Since my vSphere 5.1 installation series was so popular, for vSphere 5.5 I wanted kick it up a few notches. So I wrote the vSphere 5.5 Toolkit script that has a number of features to ease your SSL pain. For a complete list of features, click here. To date it has had over 3,200 downloads. Now live is a minor update, for your deployment pleasure. v1.55 of my Toolkit script is now available for download here.
What’s new since v1.50?
Root Certificate Validation (New)
This version addresses an issue where sometimes the automatic download of a root or subordinate CA certificate would result in HTML code and not a Base64 certificate. The root cause of this issue is how Microsoft implemented the certificate download feature. Because the root certificates can be renewed, there’s a counter called “renewal” in the download URL to specify which certificate to download.
My script does not have logic to download all certificates and pick out the newest one (maybe in future versions). But what it will do is validate the file contents to ensure a certain string is present which indicates the file contains a Base64 encoded certificate. If the file is invalid an error will appear and the script halts. If that happens, search for “renewal” in the script (two locations) and decrement the number to 0. If it downloads an old certificate that expired, increment the number up by one until it gets the most recent version.

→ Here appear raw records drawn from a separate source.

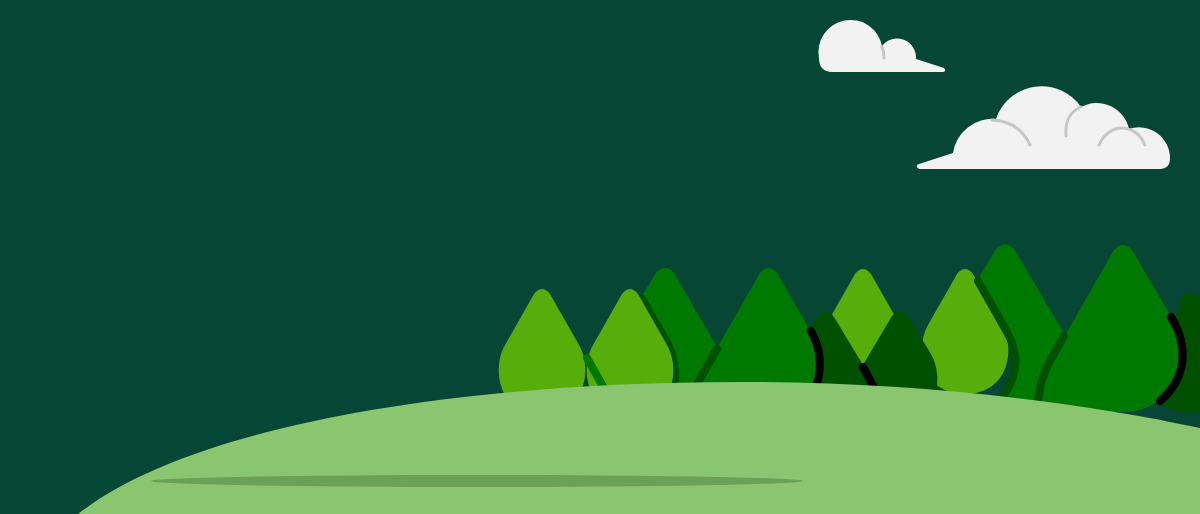
<!DOCTYPE html>
<html lang="en">
<head>
<meta charset="utf-8">
<title>Forest hill banner</title>
<style>
:root {
  --sky: #064635;
  --hill: #8ac670;
  --hill-shadow: #6ca056;
  --leaf-light: #57ad09;
  --leaf: #007900;
  --leaf-dark: #005000;
  --ink: #000;
  --cloud: #f2f2f2;
  --cloud-line: #c6c6c6;
}
html, body { margin: 0; overflow: hidden; background: var(--sky); }
.banner { display: block; width: 1200px; height: 514px; }
.sky { fill: var(--sky); }
.hill { fill: var(--hill); }
.hill-shadow { fill: var(--hill-shadow); }
.light { fill: var(--leaf-light); }
.mid { fill: var(--leaf); }
.dark { fill: var(--leaf-dark); }
.edge { fill: none; stroke-width: 8; stroke-linecap: round; }
.edge-mid { stroke: var(--leaf); }
.edge-dark { stroke: var(--leaf-dark); }
.edge-ink { stroke: var(--ink); }
.cloud { fill: var(--cloud); }
.cloud-line { fill: none; stroke: var(--cloud-line); stroke-width: 3; stroke-linecap: round; }
</style>
</head>
<body>
<svg class="banner" viewBox="0 0 1200 514" role="img" aria-label="Trees on a green hill below two clouds">
  <defs>
    <path id="small-tree" d="M-8 5Q0 -5 8 5L37 56C51 81 43 125 0 125S-51 81 -37 56Z"/>
  </defs>

  <rect class="sky" width="1200" height="514"/>

  <g id="clouds">
    <path class="cloud" d="M831 72Q819 71 819 58A32 32 0 0 1 882 46A19 19 0 0 1 916 59L944 68Q947 71 943 72Z"/>
    <path class="cloud-line" d="M882 47Q884 52 884 58"/>
    <path class="cloud" d="M919 169Q914 166 919 164L953 153A40 40 0 0 1 996 119A48 48 0 0 1 1081 107A33 33 0 0 1 1129 129A31 31 0 0 1 1170 159Q1170 168 1161 169Z"/>
    <path class="cloud-line" d="M992 120Q1019 121 1030 145M1066 136C1065 120 1070 112 1081 107M1099 145C1109 122 1136 123 1145 145"/>
  </g>

  <g id="trees">
    <g id="left-grove">
      <path class="mid" d="M656 273Q665 263 674 273L717 347L700 400H640V299Z"/>
      <path class="edge edge-dark" d="M642 299L668 344Q676 360 675 384"/>
      <use class="light" href="#small-tree" x="542" y="289"/>
      <use class="light" href="#small-tree" x="630" y="289"/>
      <path class="edge edge-mid" d="M587 358L605 390"/>
    </g>

    <g id="middle-grove">
      <use class="light" href="#small-tree" x="863" y="269"/>
      <use class="light" href="#small-tree" x="965" y="269"/>
      <path class="dark" d="M817 317Q826 306 834 317L863 365L873 400H806V334Z"/>
      <path class="dark" d="M892 316Q900 306 908 316L931 354Q939 369 937 385V400H874L863 365Z"/>
      <path class="mid" d="M760 273Q768 263 777 273L810 330Q827 358 814 400H690L717 348Z"/>
      <path class="edge edge-dark" d="M717 349L697 384"/>
      <path class="edge edge-ink" d="M811 331Q825 356 817 384M863 367L875 389"/>
    </g>

    <g id="right-grove">
      <path class="mid" d="M996 249Q1005 240 1014 249L1065 335L1045 410H1000Q1024 368 1005 331L977 281Z"/>
      <path class="edge edge-dark" d="M978 281L1007 332Q1025 364 1004 395"/>
      <path class="dark" d="M1180 300Q1188 287 1200 297V412H1184Q1168 411 1158 402Z"/>
      <path class="mid" d="M1114 250Q1123 240 1132 250L1170 315C1198 361 1171 412 1124 412H1040Q1041 376 1055 353Z"/>
      <path class="edge edge-dark" d="M1064 336L1051 359Q1040 378 1038 402"/>
      <path class="edge edge-ink" d="M1171 317C1189 346 1187 378 1160 401"/>
    </g>
  </g>

  <g id="ground">
    <path class="hill" d="M78 514C190 425 460 382 740 382C910 382 1070 400 1200 428V514Z"/>
    <ellipse class="hill-shadow" cx="477" cy="481" rx="326" ry="6"/>
  </g>
</svg>
</body>
</html>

The script also checks manually downloaded base64.cer and interm64.cer certificate files for the same string, to validate they are Base64 encoded. It’s easy to use the wrong file type, which will greatly confuse the VMware certificate replacement tool. All of your certificate files should look like the example below, with —–BEGIN CERTIFICATE—–.
If your certificates are invalid, then you will get a red warning as shown below.
Certificate Request Changes (New)
VMware notified me that an upcoming change to a KB article was in the works. According to VMware the Web Client certificate needs the IP address in the SAN field with both DNS and IP extensions (e.g. DNS:10.10.10.10, IP:10.10.10.10). Apparently this is for maximum cross-browser compatibility across IE, Chrome and Firefox. For simplicity all certificate requests have both extensions in this version. If you don’t have any web client issues due to using an IP address vice the FQDN, then you don’t need to re-issue the web client certificate. If you do have issues, then this is probably the reason. You only need to update the web client certificate, not the 250 other vCenter certificates.
ESXi Host Support (If you missed it)
While not new to v1.55, version v1.50 released on December 22, 2013 added fairly robust ESXi host support. I didn’t blog about that version, so some of you may not be aware of it. I did Tweet, so make sure you follow me on Twitter for more timely news. You can manually enter several ESXi hosts to replace the certificates on, or give it an input file of hostnames. SSH is NOT required (uses HTTPS), and should be backwards compatible with vSphere 4.x and later although I have not personally tested it. This supports an Online Microsoft CA, offline CA, or third-party CA.
Given the positive feedback on the tool, it appears to be doing what I intended: Simplify the vCenter 5.5 installation process and make security easier. If you experience any problems or bugs, please leave a comment. I can’t promise to fix everything, but I’ll try to fit it into my schedule. Again, you can download the latest version from here.